The apologies have begun after all six Premier League clubs announced their withdrawal from the hugely controversial European Super League on a dramatic night.
Tottenham chairman Daniel Levy said the club “regret the anxiety and upset caused by the proposal” while Arsenal apologised for their “mistake” in signing up for the venture.
Liverpool principal owner John W Henry took full responsibility for the “disruption” caused by the project in a video message to supporters.
“I want to apologise to all the fans and supporters of Liverpool Football Club for the disruption I caused over the last 48 hours,” Henry said.
“It goes without saying but should be said, the project put forward was never going to stand without the support of the fans.
“No-one ever thought differently in England. Over these 48 hours you were very clear that it would not stand. We heard you. I heard you.”
Manchester United, Manchester City and Chelsea were a little more prosaic in confirming they were pulling out of the breakaway league with short statements, but the fallout is unlikely to end there.

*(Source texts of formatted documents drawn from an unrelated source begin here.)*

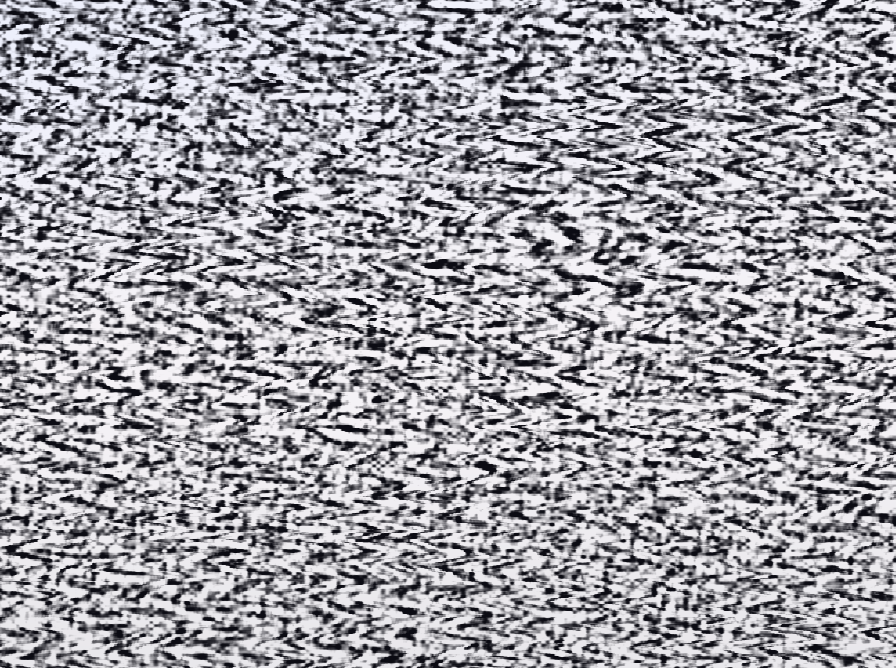
A Shadertoy shader for this texture:

```glsl
// Analogue television static: dark flecks on a pale, faintly blue screen.
// Noise is sheared back and forth down the screen to form short chevrons,
// cut into soft screen dots, mixed with grain and mapped to ink and paper.

float hash(vec2 cell) {
    vec3 q = fract(cell.xyx * 0.1031);
    q += dot(q, q.yzx + 33.33);
    return fract((q.x + q.y) * q.z);
}

// Smooth value noise, centred on zero with a deviation near one
float noise(vec2 p) {
    vec2 cell = floor(p);
    vec2 f = fract(p);
    f = f * f * (3.0 - 2.0 * f);
    float low = mix(hash(cell), hash(cell + vec2(1, 0)), f.x);
    float high = mix(hash(cell + vec2(0, 1)), hash(cell + vec2(1, 1)), f.x);
    return (mix(low, high, f.y) - 0.5) * 4.66;
}

// Staircase with softened risers: turns smooth shapes into screen dots
vec2 softDots(vec2 p) {
    vec2 q = p * vec2(185.0, 205.0);
    return (floor(q) + smoothstep(0.15, 0.85, fract(q))) / vec2(185.0, 205.0);
}

// Horizontal shift that reverses direction from band to band
float zigzag(vec2 p) {
    float band = p.y / 0.047 + 0.35 * noise(p * vec2(3.5, 7.0) + 40.0);
    return 0.118 * abs(fract(band) - 0.5);
}

// Slanted flecks; subtracting shifted copies spaces them evenly
float streaks(vec2 p) {
    float lineJitter = 0.003 * noise(vec2(7.5, p.y * 205.0));
    float u = p.x + zigzag(p) + lineJitter;
    vec2 q = vec2(u * 74.0, p.y * 125.0) + 90.0;
    vec2 gap = vec2(1.9, 1.3);
    float flecks = 0.88 * noise(q) - 0.32 * (noise(q + gap) + noise(q - gap));
    float rhythm = cos(6.2832 * (u * 18.0 + 0.22 * noise(p * vec2(5.0, 9.0))));
    return flecks + 0.2 * rhythm;
}

// Small dots about one scanline high
float grain(vec2 p) {
    vec2 q = p * vec2(150.0, 205.0) + 300.0;
    return 0.86 * noise(q) - 0.32 * (noise(q + vec2(2, 1)) + noise(q + vec2(-1, 2)));
}

void mainImage(out vec4 fragColor, in vec2 fragCoord) {
    vec2 p = fragCoord / iResolution.y;
    vec2 uv = fragCoord / iResolution.xy;

    // Patches drift slightly between clear streaks and plain grain
    float clarity = clamp(0.77 + 0.05 * noise(p * 5.0 + 12.0), 0.65, 0.88);
    float signal = clarity * streaks(softDots(p)) + sqrt(1.0 - clarity * clarity) * grain(p);
    signal += 0.12 * (0.5 - uv.y);
    float tone = smoothstep(-1.75, 0.95, signal);

    // Cool upper left, greyer lower edge
    vec3 ink = vec3(0.045, 0.045, 0.075);
    vec3 paper = mix(vec3(0.915, 0.91, 0.925), vec3(0.96, 0.95, 0.965), smoothstep(0.0, 0.45, uv.y));
    float blueCast = smoothstep(0.45, 1.0, uv.y) * (1.0 - 0.7 * uv.x);
    paper += blueCast * vec3(-0.03, -0.01, 0.025);

    fragColor = vec4(mix(ink, paper, tone), 1.0);
}
```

Ed Woodward announced he will step down as United executive vice-chairman by the end of 2021, while Gary Neville and Jamie Carragher called for changes at the top at the Red Devils and Liverpool, the teams they respectively support.
It is understood Tottenham fans are planning to go ahead with a protest against the club’s owners on Wednesday afternoon, while the Chelsea Supporters Trust has called for Chelsea chairman Bruce Buck and chief executive Guy Laurence to go.
The English ‘Big Six’ had agreed to join the new league alongside Real Madrid, Barcelona, Atletico Madrid, Juventus, and the two Milan clubs.
But following Monday night’s drama the proposed league – which was due to have 15 permanent members with five others qualifying each season – lies in tatters.
In a statement early on Wednesday, the Super League said it was considering “appropriate steps to reshape the project” but when asked by Reuters on Wednesday morning if the league could continue, Juventus chairman Andrea Agnelli – a Super League vice-chairman – said: “To be frank and honest no, evidently that is not the case.”
Atletico and Inter became the seventh and eighth sides respectively to officially withdraw when they issued statements on Wednesday morning, closely followed by AC Milan, who nevertheless defiantly claimed “change is not always easy, but evolution is necessary for progress”.
Juventus soon released a statement in which they admitted there were “limited possibilities” for the Super League to proceed in its original format, without explicitly confirming their intention to withdraw.
UEFA president Aleksander Ceferin welcomed the withdrawal of the English clubs from the planned breakaway league.
“I said yesterday that it is admirable to admit a mistake and these clubs made a big mistake,” he said. “But they are back in the fold now and I know they have a lot to offer not just to our competitions but to the whole of the European game.
“The important thing now is that we move on, rebuild the unity that the game enjoyed before this and move forward together.”
While senior figures at the six clubs involved have difficult questions to answer, fans, players, managers and pundits alike were celebrating an important victory.
Prime Minister Boris Johnson hailed the announcements of the English clubs’ withdrawals as “the right result”.
Johnson tweeted: “I welcome last night’s announcement.
“This is the right result for football fans, clubs, and communities across the country. We must continue to protect our cherished national game.”
Neville said on Sky Sports: “It’s absolutely incredible. There was large concern yesterday morning as a Manchester United fan thinking Joel Glazer put his name on a statement – you thought it’s going to be difficult to back down.
“But City have enacted withdrawal proceedings and Chelsea are doing the same. It’s gone, done!”
Carragher, like Neville an outspoken critic of the Super League, tweeted a picture of a headstone engraved with the inscription “European Super League, born April 18, 2021, died April 20, 2021.”
Carragher claimed the comments of Liverpool boss Jurgen Klopp, midfielder James Milner and Leeds striker Patrick Bamford after Monday night’s match helped swing the balance.
“I just think the reaction of everybody, Jurgen Klopp coming out last night, James Milner and Patrick Bamford,” he told Sky Sports on Tuesday evening.
“Yesterday afternoon I was fearful. It was really serious, it felt like there was no fight, that the ship had sailed.
“But after the game I felt re-energised and was confident this would be over after those players came out. That gave me a huge lift. I said as soon as one goes that’s the end of it, and it’s finished.”
Liverpool captain Jordan Henderson led the backlash within the club with a tweet which read: “We don’t like it and we don’t want it to happen. This is our collective position.
“Our commitment to this football club and its supporters is absolute and unconditional. You’ll never walk alone.”
Carragher says club owners Fenway Sports Group should no longer continue at the helm.
“Klopp threw the owners under the bus, the captain has, Kenny Dalglish has,” he added.
“I don’t know what they are hanging on for. I don’t see a future for the ownership on the back of this.”